Below are lines of data; count those containing the word "position" and write nothing but the number.

** Opening Source information block **

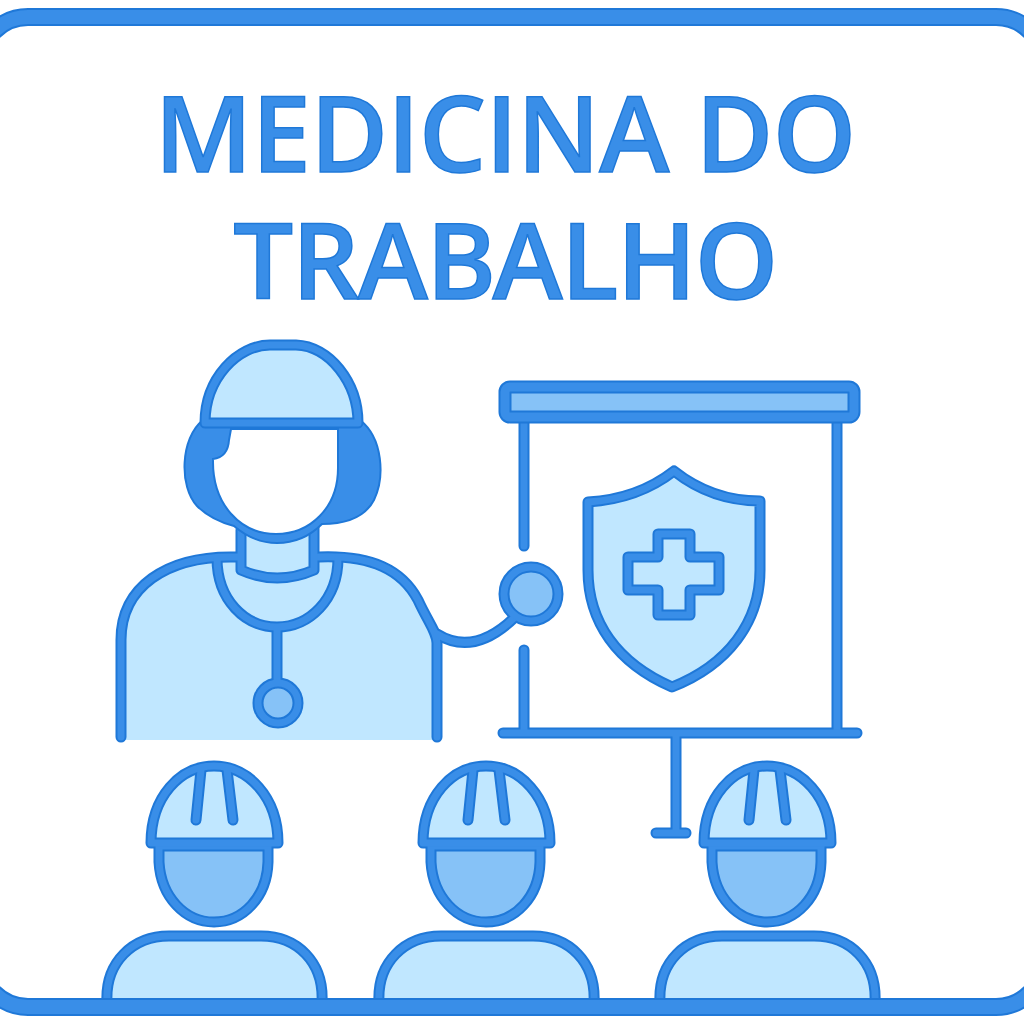
<!DOCTYPE html>
<html lang="pt">
<head>
<meta charset="utf-8">
<title>Medicina do Trabalho</title>
<style>
:root {
  --paper: #ffffff;
  --edge: #1f78d8;
  --blue: #398ee8;
  --sky: #86c2f7;
  --ice: #c0e7ff;
}
* { box-sizing: border-box; margin: 0; }
html, body { width: 1024px; height: 1024px; overflow: hidden; background: var(--paper); }
.poster { position: relative; width: 1024px; height: 1024px; overflow: hidden; }
.title {
  position: absolute;
  top: 68px;
  left: 0;
  width: 1010px;
  display: flex;
  flex-direction: column;
  align-items: center;
  font: 600 106px/127px "Open Sans", "Noto Sans", sans-serif;
  color: var(--blue);
  -webkit-text-stroke: 1.5px var(--edge);
  white-space: nowrap;
}
.title-top { letter-spacing: -0.7px; }
.title-bottom { letter-spacing: -1.6px; }
.illustration { position: absolute; inset: 0; display: block; }
.outline { fill: none; stroke: var(--edge); stroke-width: 11; stroke-linecap: round; stroke-linejoin: round; }
.line { fill: none; stroke: var(--blue); stroke-width: 7; stroke-linecap: round; stroke-linejoin: round; }
.ice { fill: var(--ice); }
.sky { fill: var(--sky); }
.hair { fill: var(--blue); stroke: var(--edge); stroke-width: 2; }
.face { fill: var(--paper); stroke: var(--edge); stroke-width: 2; }
.frame { fill: none; stroke: var(--edge); stroke-width: 18; }
.frame-core { fill: none; stroke: var(--blue); stroke-width: 14; }
</style>
</head>
<body>
<main class="poster">
  <h1 class="title">
    <span class="title-top">MEDICINA DO</span>
    <span class="title-bottom">TRABALHO</span>
  </h1>

  <svg class="illustration" width="1024" height="1024" viewBox="0 0 1024 1024" role="img" aria-label="Médica apresentando um escudo de saúde a três trabalhadores">
    <defs>
      <g id="doctor-lines">
        <path d="M121 737V640C121 588 165 555 237 557"/>
        <path d="M319 557C372 555 402 570 418 600C428 622 437 632 437 643V737"/>
        <path d="M437 634Q474 657 515 617"/>
        <path d="M217 558C217 600 245 627 277 627S338 600 338 558"/>
        <path d="M241 530V570Q277 586 314 570V526"/>
        <path d="M277 628V682"/>
        <circle cx="278" cy="703" r="20"/>
        <circle cx="531" cy="594" r="27"/>
      </g>
      <path id="cap" d="M205 423C205 378 238 345 270 345H296C329 346 358 382 358 423Z"/>
      <path id="shield" d="M674 471Q712 501 760 501V570C760 622 728 665 672 687C617 663 588 622 588 570V502Q638 499 674 471Z"/>
      <path id="cross" d="M658 534H690V557H719V590H690V615H658V590H628V557H658Z"/>
      <g id="board-lines">
        <path d="M524 420V546M524 650V730M837 420V730"/>
        <path d="M503 733H857M676 735V831M656 833H686"/>
        <use href="#shield"/>
        <use href="#cross"/>
      </g>
      <path id="helmet" d="M151 843C151 797 180 766 214 766S278 797 278 843Z"/>
      <path id="head" d="M159 846V862C161 897 185 922 214 922S267 897 268 862V846Z"/>
      <path id="shoulders" d="M107 1002C105 962 133 936 169 936H261C297 936 324 962 322 1002"/>
      <g id="worker-lines">
        <use href="#shoulders"/>
        <use href="#head"/>
        <use href="#helmet"/>
        <path d="M201 770L196 820M227 770L233 820"/>
      </g>
      <g id="worker">
        <use href="#shoulders" class="ice"/>
        <use href="#head" class="sky"/>
        <use href="#helmet" class="ice"/>
        <use href="#worker-lines" class="outline"/>
        <use href="#worker-lines" class="line"/>
      </g>
    </defs>

    <g id="presentation-board">
      <rect class="sky" x="505" y="387" width="349" height="30" rx="5"/>
      <use href="#shield" class="ice"/>
      <use href="#board-lines" class="outline"/>
      <use href="#board-lines" class="line"/>
      <rect x="505" y="387" width="349" height="30" rx="5" fill="none" stroke="var(--edge)" stroke-width="13"/>
      <rect x="505" y="387" width="349" height="30" rx="5" fill="none" stroke="var(--blue)" stroke-width="9"/>
    </g>

    <g id="doctor">
      <path class="ice" d="M121 740V640C121 588 165 555 237 557H319C372 555 402 570 418 600C428 622 437 632 437 643V740Z"/>
      <path class="ice" d="M241 528V570Q277 586 314 570V526Z"/>
      <circle class="sky" cx="278" cy="703" r="20"/>
      <circle class="sky" cx="531" cy="594" r="27"/>
      <use href="#doctor-lines" class="outline"/>
      <use href="#doctor-lines" class="line"/>
      <path class="hair" d="M203 420C180 438 179 487 197 506Q211 520 234 526C248 538 262 543 277 543C295 543 309 537 322 524C347 524 365 517 374 500C385 477 383 438 360 420Z"/>
      <path class="face" d="M231 429H338V468C338 508 310 534 276 534C241 534 212 505 213 459Q228 457 229 440Z"/>
      <use href="#cap" class="ice"/>
      <use href="#cap" class="outline"/>
      <use href="#cap" class="line"/>
    </g>

    <g id="workers">
      <use href="#worker"/>
      <use href="#worker" x="272"/>
      <use href="#worker" x="553"/>
    </g>

    <rect class="frame" x="-20" y="17" width="1064" height="990" rx="48"/>
    <rect class="frame-core" x="-20" y="17" width="1064" height="990" rx="48"/>
  </svg>
</main>
</body>
</html>
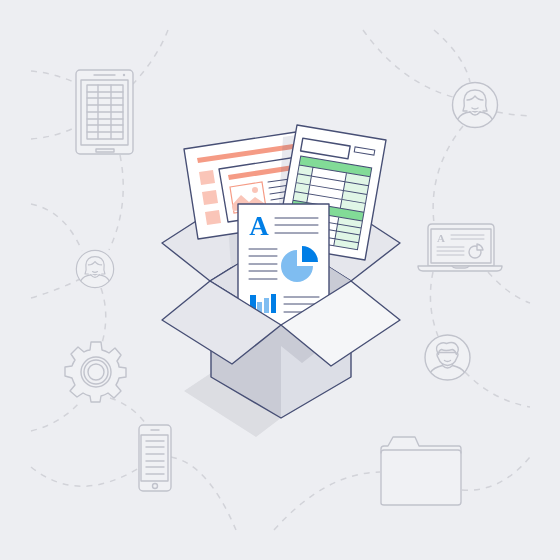
<!DOCTYPE html>
<html lang="en">
<head>
<meta charset="utf-8">
<title>Everything in one box</title>
<style>
:root {
  --ground: #edeef2;
  --ink: #474f75;
  --faint: #c1c3cc;
  --trail: #d2d3d9;
  --icon-fill: #f0f1f4;
  --blue: #007ee6;
  --sky: #7fbdf1;
  --coral: #f59b85;
  --blush: #fac5b8;
  --green: #82db97;
  --mint: #e0f6e6;
}
html, body { margin: 0; background: var(--ground); }
body { width: 560px; height: 560px; overflow: hidden; }
svg { display: block; }
.trails { fill: none; stroke: var(--trail); stroke-width: 1.5; stroke-dasharray: 6 6; }
.icons { fill: var(--icon-fill); stroke: var(--faint); stroke-width: 1.4; stroke-linejoin: round; stroke-linecap: round; }
.icons .line { fill: none; }
.icons .thin { fill: none; stroke-width: 1; }
.icons .solid { fill: var(--faint); stroke: none; }
.outline { stroke: var(--ink); stroke-width: 1.4; stroke-linejoin: round; }
.rule { fill: none; stroke: var(--ink); stroke-width: 1; stroke-linecap: round; }
.paper { fill: #fff; }
.coral { fill: var(--coral); }
.blush { fill: var(--blush); }
.green { fill: var(--green); }
.mint { fill: var(--mint); }
.blue { fill: var(--blue); }
.sky { fill: var(--sky); }
.letter { font-family: "Liberation Serif", "Noto Serif", serif; font-weight: 700; text-anchor: middle; }
</style>
</head>
<body>
<svg width="560" height="560" viewBox="0 0 560 560" role="img" aria-label="Open box holding documents, surrounded by devices, people, a gear and a folder">
  <defs>
    <clipPath id="coral-sheet-area"><polygon points="184,149 296,132 310,222 198,239"/></clipPath>
    <clipPath id="inset-area"><polygon points="219,168 300,157 300,222 228,222"/></clipPath>
    <g id="woman">
      <circle r="22.5"/>
      <path class="line" d="M-17 14Q-14 8-5 7V2M17 14Q14 8 5 7V2M-5 7Q0 13 5 7"/>
      <path d="M-8-5Q-8 6 0 7Q8 6 8-5Q3-5 0-9Q-3-5-8-5Z"/>
      <path class="line" d="M-8 6H-12Q-10 1-11-5Q-10-15 0-15Q10-15 11-5Q10 1 12 6H8M-8-5Q-3-5 0-9Q3-5 8-5M-3 3Q0 5 3 3"/>
    </g>
    <g id="man">
      <circle r="22.5"/>
      <path class="line" d="M-17 15Q-14 10-5 8V4M17 15Q14 10 5 8V4M-5 8Q0 13 5 8"/>
      <path d="M-9-5Q-12-4-9 1Q-7 7 0 8Q7 7 9 1Q12-4 9-5Z"/>
      <path d="M-9-3Q-13-10-9-13Q-5-16-1-14Q7-17 10-11Q12-8 9-3Q8-7 5-8Q-2-6-6-8Q-9-7-9-3Z"/>
      <path class="line" d="M-3 3Q0 5 3 3"/>
    </g>
  </defs>
  <rect width="560" height="560" fill="var(--ground)"/>

  <g class="trails">
    <path d="M168 30Q157 58 133 84"/>
    <path d="M31 71Q54 73 76 83"/>
    <path d="M31 139Q56 137 76 127"/>
    <path d="M120 155Q130 205 109 250"/>
    <path d="M31 204Q65 211 82 251"/>
    <path d="M31 298Q58 290 80 279"/>
    <path d="M101 288Q110 315 102 343"/>
    <path d="M31 431Q60 424 80 402"/>
    <path d="M110 398Q132 405 146 424"/>
    <path d="M31 467Q78 505 139 468"/>
    <path d="M171 457Q208 464 236 530"/>
    <path d="M363 30Q400 82 453 97"/>
    <path d="M434 30Q464 56 470 82"/>
    <path d="M497 112Q513 115 530 116"/>
    <path d="M463 126Q428 170 434 223"/>
    <path d="M433 272Q426 305 438 336"/>
    <path d="M488 272Q508 295 530 303"/>
    <path d="M465 372Q492 400 530 407"/>
    <path d="M274 530Q325 473 380 472"/>
    <path d="M462 490Q500 493 530 457"/>
  </g>

  <g class="icons">
    <g id="tablet">
      <rect x="76" y="70" width="57" height="84" rx="4"/>
      <rect x="81" y="80" width="47" height="65"/>
      <path class="line" d="M94 75H115M96 149H114V152H96Z"/>
      <circle class="solid" cx="124" cy="75" r="1.2"/>
      <rect x="87" y="85" width="36" height="54"/>
      <path class="line" d="M87 92H123M87 98H123M87 105H123M87 112H123M87 119H123M87 125H123M87 132H123M98 85V139M111 85V139"/>
    </g>
    <g id="phone">
      <rect x="139" y="425" width="32" height="66" rx="4"/>
      <rect x="141" y="435" width="27" height="46"/>
      <path class="line" d="M151 430H159M146 441H164M146 447H164M146 454H164M146 461H164M146 467H164M146 474H164"/>
      <circle cx="155" cy="486" r="2.5"/>
    </g>
    <g id="laptop">
      <path d="M428 266V228Q428 224 432 224H490Q494 224 494 228V266Z"/>
      <rect x="431" y="229" width="60" height="34"/>
      <path d="M418 266H502Q502 271 497 271H423Q418 271 418 266Z"/>
      <path class="line" d="M452 266Q453 268 456 268H465Q468 268 469 266"/>
      <text class="letter solid" x="441" y="242" font-size="11">A</text>
      <path class="thin" d="M451 235H484M451 239H484M437 247H464M437 251H464M437 255H464"/>
      <circle class="line" cx="475" cy="252" r="6"/>
      <path d="M477 250V244Q482 245 483 250Z"/>
    </g>
    <g id="folder">
      <path d="M381 503V449Q381 446 384 446H388L393 437H415L419 446H459Q461 446 461 449V502Q461 505 458 505H384Q381 505 381 503Z"/>
      <path class="line" d="M381 453Q381 450 384 450H458Q461 450 461 453"/>
    </g>
    <g id="gear">
      <path d="M91 342H101L102 350Q106 351 109 353L115 348L121 355L117 361Q119 364 119 367L126 368V377L119 378Q118 382 116 385L121 391L114 398L108 393Q105 395 101 396L100 402H91L90 396Q86 395 83 393L77 397L70 391L75 385Q73 381 72 378L65 376V367L72 366Q73 363 75 360L71 354L78 347L84 352Q87 350 90 350Z"/>
      <circle cx="96" cy="372" r="15"/>
      <circle cx="96" cy="372" r="12"/>
      <circle cx="96" cy="372" r="8"/>
    </g>
    <use href="#woman" x="475" y="105"/>
    <use href="#woman" transform="translate(95 269) scale(.83)"/>
    <use href="#man" x="447.500" y="357.500"/>
  </g>

  <g id="box-back">
    <polygon points="184,391 211,373 281,418 256,437" fill="#dcdde2"/>
    <polygon class="outline" points="162,243 232,198 281,237 210,281" fill="#e5e6ec"/>
    <polygon class="outline" points="400,243 331,198 281,237 351,281" fill="#e5e6ec"/>
    <polygon class="outline" points="210,281 281,237 351,281 281,325" fill="#e0e1e8"/>
    <polygon points="329,267 351,281 329,295" fill="#c9cbd5"/>
    <polygon points="228,226 240,222 240,262 231,267" fill="#d9dbe2"/>
  </g>

  <g id="slides-sheet">
    <polygon class="paper" points="184,149 296,132 310,222 198,239"/>
    <g clip-path="url(#coral-sheet-area)">
      <polygon class="coral" points="197,158 300,143 300,148 198,163"/>
      <polygon class="blush" points="199,172 213,170 215,183 201,185"/>
      <polygon class="blush" points="202,192 216,190 218,203 204,205"/>
      <polygon class="blush" points="205,212 219,210 221,223 207,225"/>
      <polygon class="paper outline" points="219,169 310,155 319,208 228,222"/>
      <g clip-path="url(#inset-area)">
        <polygon class="coral" points="228,175 300,164 300,169 229,180"/>
        <polygon points="230,187 262,182 266,208 234,213" fill="#fff" stroke="var(--coral)" stroke-width="1.2"/>
        <path class="blush" d="M233 211L232 205L241 195L249 202L255 197L264 203L265 208Z"/>
        <circle class="blush" cx="255" cy="190" r="3"/>
        <path class="rule" d="M268 182L290 179M269 188L290 185M270 194L290 191M271 200L290 197"/>
      </g>
      <polygon points="283,137 296,135 287,200 279,205" fill="#474f75" opacity=".12"/>
    </g>
    <polygon class="outline" points="184,149 296,132 310,222 198,239" fill="none"/>
  </g>

  <g id="table-sheet">
    <polygon class="paper outline" points="297,125 386,140 365,260 276,245"/>
    <g transform="matrix(.986 .165 -.172 .985 297 125)">
      <rect class="paper outline" x="8" y="12" width="48" height="13" stroke-width="1"/>
      <rect class="paper rule" x="61" y="12" width="20" height="5"/>
      <rect class="green" x="9" y="30" width="72" height="9"/>
      <rect class="mint" x="9" y="39" width="14" height="36"/>
      <rect class="mint" x="57" y="39" width="24" height="36"/>
      <rect class="green" x="9" y="75" width="72" height="9"/>
      <rect class="mint" x="57" y="84" width="24" height="29"/>
      <path class="rule" stroke-width=".8" d="M9 30H81V113H9ZM9 39H81M9 48H81M9 57H81M9 66H81M9 75H81M9 84H81M9 91H81M9 98H81M9 106H81M23 39V75M57 39V75M57 84V113"/>
    </g>
  </g>

  <g id="report-sheet">
    <rect class="paper outline" x="238" y="204" width="91" height="130"/>
    <text class="letter blue" x="259" y="235" font-size="27">A</text>
    <path class="rule" d="M275 218H318M275 225H318M275 233H318M249 249H277M249 256H277M249 264H277M249 271H277M249 279H277M284 297H319M284 304H319M284 312H319"/>
    <path class="sky" d="M297 250A16 16 0 1 0 313 266H297Z"/>
    <path class="blue" d="M302 246A16 16 0 0 1 318 262H302Z"/>
    <path class="blue" d="M250 295H256V313H250ZM271 294H276V313H271Z"/>
    <path class="sky" d="M257 302H262V313H257ZM264 298H269V313H264Z"/>
  </g>

  <g id="box-front">
    <polygon points="210,281 281,325 281,418 211,377" fill="#c9cbd5"/>
    <polygon points="351,281 281,325 281,418 351,377" fill="#dcdee6"/>
    <polygon points="281,325 331,366 320,349 302,363 281,346" fill="#c9cbd5"/>
    <path class="outline" d="M211 350V377L281 418L351 377V351" fill="none"/>
    <polygon class="outline" points="210,281 281,325 232,364 162,320" fill="#e5e6ec"/>
    <polygon class="outline" points="351,281 400,320 331,366 281,325" fill="#f5f6f8"/>
  </g>
</svg>
</body>
</html>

** Closing Source information block **

Result
3